Thinking twice about what you flush away may help you save money, and the environment. Toronto Metropolitan University released a new report on the first ever test of single-use wipes against rigorous criteria for flushability. The report, entitled Defining ”Flushability” for Sewer Use, comes out of Ryerson’s Flushability Lab at Urban Water TMU, and includes the testing of 101 single-use products, of which 23 being labeled as “flushable” by the manufacturer. Results showed that not one single wipe was able to fall apart or disperse safely through the sewer system test, which can negatively impact household plumbing, municipal sewage infrastructure, and consequently, the environment. 

To test the flushability of the samples, the researchers created a working model of the average home’s lavatory system from toilet to sewer, including the bends and slope, plus average water pressure typical of urban infrastructure. Each wipe was then tested to the wastewater industries specifications for toilet and drainline clearance plus disintegration.
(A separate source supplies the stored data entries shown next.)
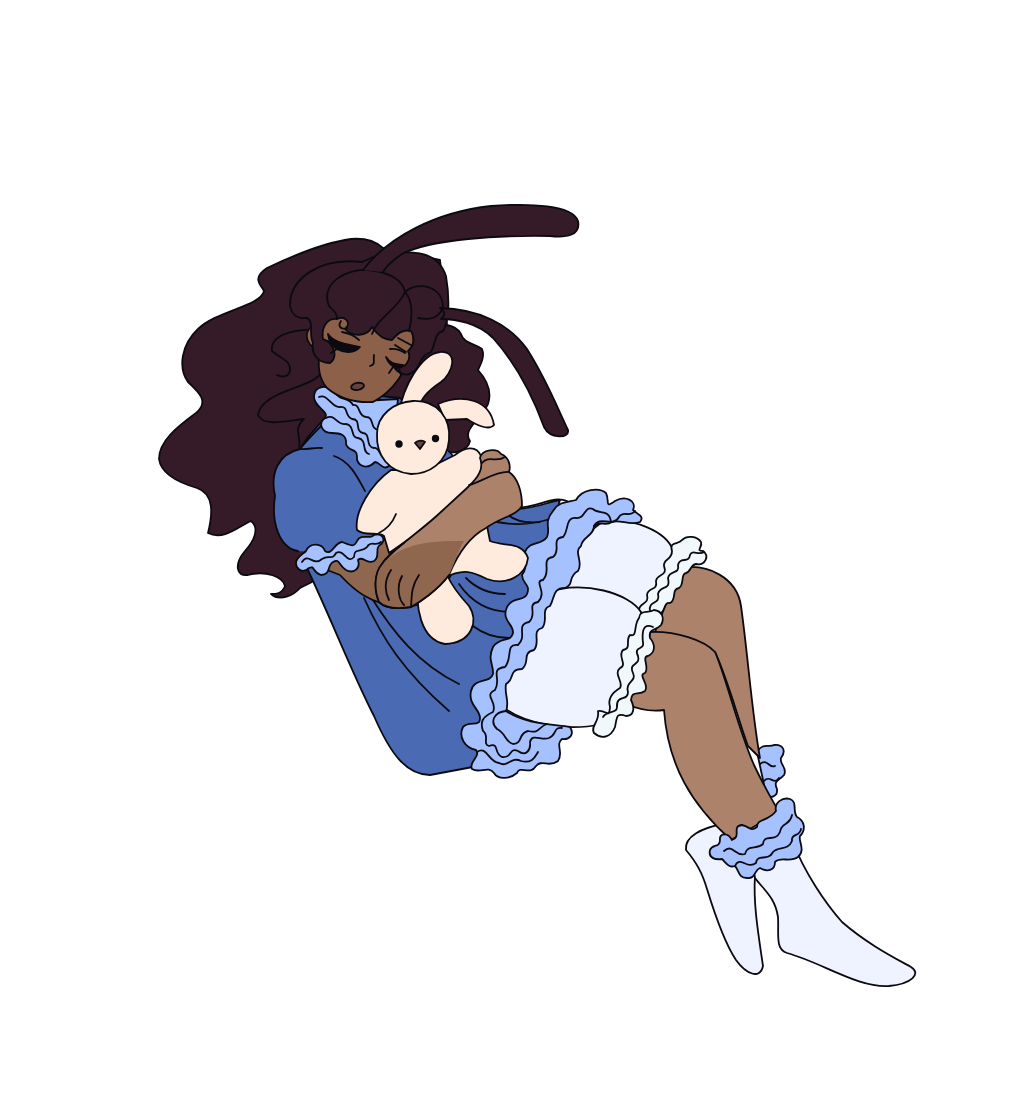
<!DOCTYPE html>
<html lang="en">
<head>
<meta charset="utf-8">
<title>Sleeping girl with plush bunny</title>
<style>
:root{--paper:#fff;--ink:#0b0a10;--hair:#351a28;--skin:#ad826b;--face:#8d6049;--arm:#8f674f;--dress:#4a6bb3;--frill:#a5c1ff;--cotton:#eff3ff;--cuff:#f1f8fb;--plush:#ffeade;--lip:#65423b}
html,body{margin:0;background:var(--paper);overflow:hidden}
svg{display:block;width:1034px;height:1111px}
path,circle,ellipse{stroke:var(--ink);stroke-width:1.8;stroke-linecap:round;stroke-linejoin:round}
.hair{fill:var(--hair)}.skin{fill:var(--skin)}.face{fill:var(--face)}.arm{fill:var(--arm)}
.dress{fill:var(--dress)}.frill{fill:var(--frill)}.cotton{fill:var(--cotton)}.cuff{fill:var(--cuff)}
.plush{fill:var(--plush)}.lip{fill:var(--lip)}.line{fill:none}.solid{fill:var(--ink)}
</style>
</head>
<body>
<svg viewBox="0 0 1034 1111" role="img" aria-label="A sleeping girl with bunny ears hugging a plush bunny">
<g id="hair-back">
<path class="hair" d="M383 248C373 239 362 238 351 239C322 243 290 257 267 268C252 278 260 284 264 291C261 306 216 311 198 329C181 345 178 368 188 382C200 393 209 402 196 413C177 427 159 441 159 459C161 475 180 483 197 488C214 494 213 513 208 533C224 541 239 526 251 521C260 528 254 541 245 551C234 564 236 577 248 575C266 570 283 577 285 586C282 594 276 594 271 594C280 602 294 595 300 588L312 582L345 500L440 450C455 456 468 450 470 441C462 430 480 420 488 404C492 392 487 380 478 370C481 364 485 356 482 349C474 343 464 344 461 334C458 328 452 326 447 325L440 260Z"/>
<path class="line" d="M314 330C291 329 270 336 272 351C281 359 291 360 290 371C288 378 281 377 277 375M322 372C312 389 262 390 258 415C263 427 287 421 303 419M304 419C292 430 302 438 299 447"/>
</g>

<g id="socks">
<path class="cotton" d="M722 824C703 828 684 836 686 850C696 862 702 872 707 889C715 915 726 945 736 960C746 974 760 980 763 966C759 938 753 905 755 876Z"/>
<path class="cotton" d="M793 842C804 872 826 904 842 922C866 943 893 957 911 967C922 974 911 984 889 986C858 988 823 963 787 953C775 949 779 935 778 917C775 897 763 889 755 878L750 850Z"/>
</g>

<g id="legs">
<path class="frill" d="M757 752C763 742 769 748 774 745C782 744 787 750 781 758C779 764 788 768 784 775C779 781 773 780 777 789C778 797 770 799 766 794Z"/>
<path class="line" d="M760 764C768 758 769 769 775 766M764 781C770 774 774 786 779 778"/>
<path class="skin" d="M680 568C708 563 737 578 741 606C748 656 752 714 760 758L748 746C739 722 728 680 715 652L655 632Z"/>
<path class="skin" d="M650 632C676 631 704 640 715 652C726 677 738 729 754 765C763 784 772 800 779 812L731 840C692 805 668 766 664 710C651 712 640 710 626 704Z"/>
<path class="frill" d="M776 811C774 802 783 797 790 799C798 802 792 811 797 817C805 821 806 830 800 836C798 841 806 850 798 857C790 863 781 856 775 862C775 871 767 872 760 868C754 870 756 879 747 878C738 878 739 870 735 866C729 868 727 864 722 859C715 860 708 858 710 850C712 844 720 848 720 840C719 833 728 832 732 840C742 837 731 826 742 825C751 827 750 832 757 827C757 818 768 822 776 811Z"/>
<path class="line" d="M724 851C733 843 735 857 745 854C747 844 757 850 763 844C764 833 775 843 780 832C781 822 790 826 792 815M735 866C740 855 747 870 756 863C757 853 768 862 773 852C778 846 788 851 792 841C791 833 800 837 801 829"/>
</g>

<g id="bloomers">
<path class="cotton" d="M602 522C635 517 666 532 673 550C673 580 656 602 641 613L548 600L560 555Z"/>
<path class="cuff" d="M672 551C669 541 678 545 682 540C687 535 697 536 701 542C703 547 695 551 703 551C710 556 705 566 696 564C690 565 691 572 686 573C680 574 685 584 679 588C671 589 677 600 670 603C663 602 666 612 659 614C650 612 646 618 639 611C638 602 650 605 647 595C648 586 658 592 656 581C657 573 668 577 664 566C663 558 672 561 672 551Z"/>
<path class="line" d="M650 611C648 600 661 605 658 594C660 584 671 592 668 578C670 569 680 575 678 565C680 556 689 564 690 555C692 549 699 556 704 552"/>
<path class="cotton" d="M545 593C584 579 630 594 641 612C640 650 627 694 601 724C568 732 524 724 503 707L500 670Z"/>
<path class="cuff" d="M639 618C640 609 648 614 654 610C662 611 665 618 661 625C656 631 648 628 650 638C656 645 655 653 648 656C641 657 650 667 645 673C637 675 650 684 645 691C638 696 632 690 631 700C635 708 634 716 626 716C616 712 617 718 615 727C611 737 602 740 594 733C590 726 600 722 598 711C606 709 609 720 610 707C607 697 615 691 620 688C624 682 613 674 620 668C628 665 617 656 623 650C632 649 625 640 630 635C638 637 633 626 639 618Z"/>
<path class="line" d="M653 627C642 622 642 634 643 643C645 650 633 646 638 656C641 666 628 662 633 673C637 682 625 681 628 692C628 702 616 694 617 707C617 714 607 710 603 717"/>
</g>

<g id="dress">
<path class="dress" d="M326 417C312 432 302 443 301 449L306 566C330 616 351 671 374 716C390 753 406 775 430 775L478 766L560 500C546 502 540 508 516 509L475 480L400 398L370 395Z"/>
<path class="line" d="M364 598C382 638 403 671 449 711M371 597C393 632 418 664 459 684M459 584C472 603 489 612 511 612M466 578C480 592 494 594 505 594M473 626C486 636 501 638 509 638M497 522C517 526 536 524 553 518M508 515C518 523 530 523 540 522M515 508C539 508 552 495 567 501"/>
</g>

<g id="hem-frill">
<path class="frill" d="M553 511C559 501 569 502 576 500C582 489 599 487 606 493C610 501 604 509 615 501C626 495 637 501 633 510C637 514 645 516 640 522C630 526 620 519 612 522C605 527 601 520 594 526C594 536 582 537 581 546C573 552 584 562 578 571C567 577 575 584 565 588C552 588 555 598 550 606C540 609 549 621 542 628C531 631 541 642 534 650C521 653 531 662 522 669C508 669 515 680 506 684C504 695 510 701 506 711C525 724 549 724 570 727C575 735 569 740 562 739C555 744 564 753 558 761C549 768 542 759 536 766C530 776 520 765 517 773C510 779 498 780 494 773C488 765 480 774 472 769C468 762 481 757 476 750C465 748 458 737 463 727C470 720 480 728 480 718C480 709 468 705 471 691C474 677 490 684 493 674C494 665 487 660 493 647C500 636 511 643 513 633C514 624 501 621 507 607C513 596 524 602 527 594C531 584 522 584 522 575C528 567 524 562 525 552C530 540 541 546 547 537C551 528 543 523 553 511Z"/>
<path class="line" d="M611 522C609 508 599 515 593 509C584 505 586 519 576 518C565 517 569 531 563 537C550 539 562 550 553 557C540 559 552 571 543 580C533 581 548 592 538 602C526 604 538 614 529 622C515 625 528 636 518 645C505 643 513 658 505 667C489 669 502 679 495 690C483 696 498 701 493 712C482 717 480 722 483 731C490 736 482 744 489 746C500 742 493 753 502 757C512 759 509 747 518 751C526 757 531 750 530 742C532 733 542 741 549 738C557 735 553 727 562 728"/>
<path class="line" d="M506 711C495 712 489 721 497 729C506 733 505 742 513 744C523 744 518 733 528 731C540 734 538 727 547 724M477 752C487 745 488 762 499 763C508 768 511 756 521 761C532 764 535 757 538 752M594 526C600 515 613 528 619 517C623 510 630 518 635 511"/>
</g>

<g id="sleeve">
<path class="arm" d="M322 568L370 540L430 540L462 545C455 580 433 606 405 607C370 606 352 588 340 575Z"/>
<path class="dress" d="M300 449C278 454 270 473 275 496C271 522 279 548 298 551C326 554 354 545 362 538L383 470L340 430L322 424Z" style="stroke:none"/>
<path class="line" d="M323 424C311 436 303 445 300 449C278 454 270 473 275 496C271 522 279 548 298 551M300 449C307 450 315 447 322 448M334 456C350 461 358 478 365 491"/>
<path class="frill" d="M297 567C293 559 302 555 306 551C310 542 322 543 325 551C332 556 334 543 342 542C350 545 354 548 357 541C361 533 370 540 374 535C382 532 387 540 380 545C374 548 381 557 374 561C366 565 363 555 358 560C361 569 353 574 346 570C338 565 340 558 333 562C327 565 331 575 321 575C312 572 315 565 309 568C305 572 300 572 297 567Z"/>
<path class="line" d="M302 562C309 552 313 567 322 559C329 554 332 561 336 553C344 548 347 565 354 557C354 547 362 553 367 547C371 540 376 547 381 542"/>
</g>

<g id="collar">
<path class="frill" d="M314 396C315 385 326 386 330 389L362 401L398 399L390 465C383 472 380 462 375 462C366 471 356 465 357 456C357 448 348 452 346 444C347 434 339 433 332 433C321 433 318 423 325 418C330 411 313 407 314 396Z"/>
<path class="line" d="M319 397C328 393 331 408 340 407C349 406 344 416 352 419C362 419 354 431 363 433C371 433 365 447 374 448C380 447 379 457 386 458M326 418C335 413 337 426 346 424C355 425 350 438 358 438C368 440 361 452 369 454M335 392C340 402 348 396 353 405C361 404 357 416 366 417C375 417 369 429 379 430"/>
</g>

<g id="head">
<path class="face" d="M319 326C305 324 303 340 313 347L320 351C317 367 319 379 327 388C340 399 355 403 373 402C392 392 406 374 414 345L410 300L330 300Z"/>
<path class="hair" d="M290 305C290 279 319 257 362 262L385 252C411 252 437 249 446 276C450 300 449 322 443 331C434 333 436 344 431 352C418 357 421 367 413 372C406 378 397 372 394 367C405 370 412 360 408 351C414 346 415 338 411 331C403 329 398 333 392 340C383 340 376 333 372 327C367 337 352 337 345 329C352 323 345 315 337 319C328 318 321 326 323 339C335 344 338 357 330 363C317 363 311 353 313 343C308 333 315 323 307 318C297 319 291 314 290 305Z"/>
<path class="line" d="M329 306C320 283 347 268 368 270C389 272 403 280 405 292C419 280 442 287 443 306C440 319 428 320 418 318M329 306C334 311 337 313 337 319M405 292C414 302 412 320 409 331M405 292C398 309 378 317 372 334"/>
<path class="solid" d="M328 334C335 344 348 344 360 347C354 354 344 353 337 349C331 346 329 341 328 334ZM386 357C391 365 398 364 403 365C398 371 390 367 386 357Z"/>
<path class="line" d="M330 342L325 340M337 349L331 353M399 369L401 375M393 367L389 373M342 332C348 333 355 336 359 340M390 349C397 348 402 351 405 353M374 355C373 362 376 364 370 366M341 321C337 327 342 330 347 328"/>
<path class="face" d="M398 338L411 345M395 345L406 352"/>
<ellipse class="lip" cx="357.5" cy="386.5" rx="6.5" ry="3.5" transform="rotate(-10 357 386)"/>
<path class="hair" d="M363 270C388 237 436 212 491 206C530 203 573 205 578 221C581 235 567 238 550 236C500 235 431 239 402 254C393 260 386 267 383 272"/>
<path class="hair" d="M440 308C479 309 509 324 527 349C546 379 554 400 568 430C570 439 550 439 544 427C529 386 511 358 493 338C478 323 456 319 441 319C446 315 445 311 440 308Z"/>
</g>

<g id="plush-bunny">
<path class="plush" d="M391 470C371 484 354 512 357 530C365 537 377 531 384 536L389 553L465 500C477 480 488 468 481 456C476 444 464 448 455 455L425 470Z"/>
<path class="line" d="M396 514C392 524 385 530 379 533"/>
<path class="plush" d="M419 576C414 607 421 640 445 644C472 643 479 621 469 606C458 594 452 586 447 575Z"/>
<path class="plush" d="M444 578C465 567 475 573 487 579C506 586 526 576 528 558C522 541 505 547 490 541L487 526L459 540Z"/>
<path class="plush" d="M399 413C403 387 421 354 440 352C459 351 453 373 441 382C426 392 421 399 417 411Z"/>
<path class="plush" d="M438 404C463 393 490 400 494 425C489 431 476 425 467 419L445 420Z"/>
<path class="plush" d="M413 401C438 400 451 419 449 440C447 463 429 474 411 474C389 472 376 456 377 434C377 415 394 402 413 401Z"/>
<circle class="solid" cx="399" cy="444" r="2.8"/>
<circle class="solid" cx="435.5" cy="438.5" r="2.8"/>
<path class="lip" d="M415 443C418 440 423 440 425 442L420 449Z"/>
</g>

<g id="hugging-arm">
<path class="skin" d="M467 488C479 477 484 468 480 458C482 449 497 448 501 454C509 457 511 466 509 472C518 478 522 492 522 506C516 516 501 517 486 528C467 538 456 558 449 575C438 590 420 602 411 607C398 609 385 608 379 602C374 590 374 573 382 564C392 549 419 533 442 511Z"/>
<path class="arm" d="M382 564C401 545 425 540 464 541C455 556 454 568 447 578C436 592 420 602 411 607C398 609 385 608 379 602C374 590 374 573 382 564Z" style="stroke:none"/>
<path class="line" d="M382 564C374 573 374 590 379 602C385 608 398 609 411 607C420 602 438 590 449 575M391 570C384 581 385 592 389 600M402 576C396 587 399 600 404 605M419 575C410 588 412 599 411 607M469 485C481 482 496 471 509 472M482 463C489 455 496 463 505 457M382 564C387 555 397 548 404 543"/>
</g>
</svg>
</body>
</html>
The report findings showed that none of the wipe samples fell apart or dispersed enough to safely pass through the sewer system without a risk of clogging or causing damage to infrastructure.  

“This important new research out of Urban Water TMU exemplifies the unintended consequences that can result from everyday actions taken by individuals and organizations,” added Nick Reid, Executive Director of Urban Water TMU. “Healthy cities depend on healthy urban water strategies, and we all play a vital role in this very delicate ecosystem.” 

For more recent research see here.

Barry holding solid waste extracted from toilet flushing lines
products tested for flushability lab
 (PDF file) 

Flushability Report

The flushability report explains the core findings from the project and how they will be addressed moving forward.

 (PDF file) 

Press Release

The media release highlights the intentions of the project and the findings in a short summary.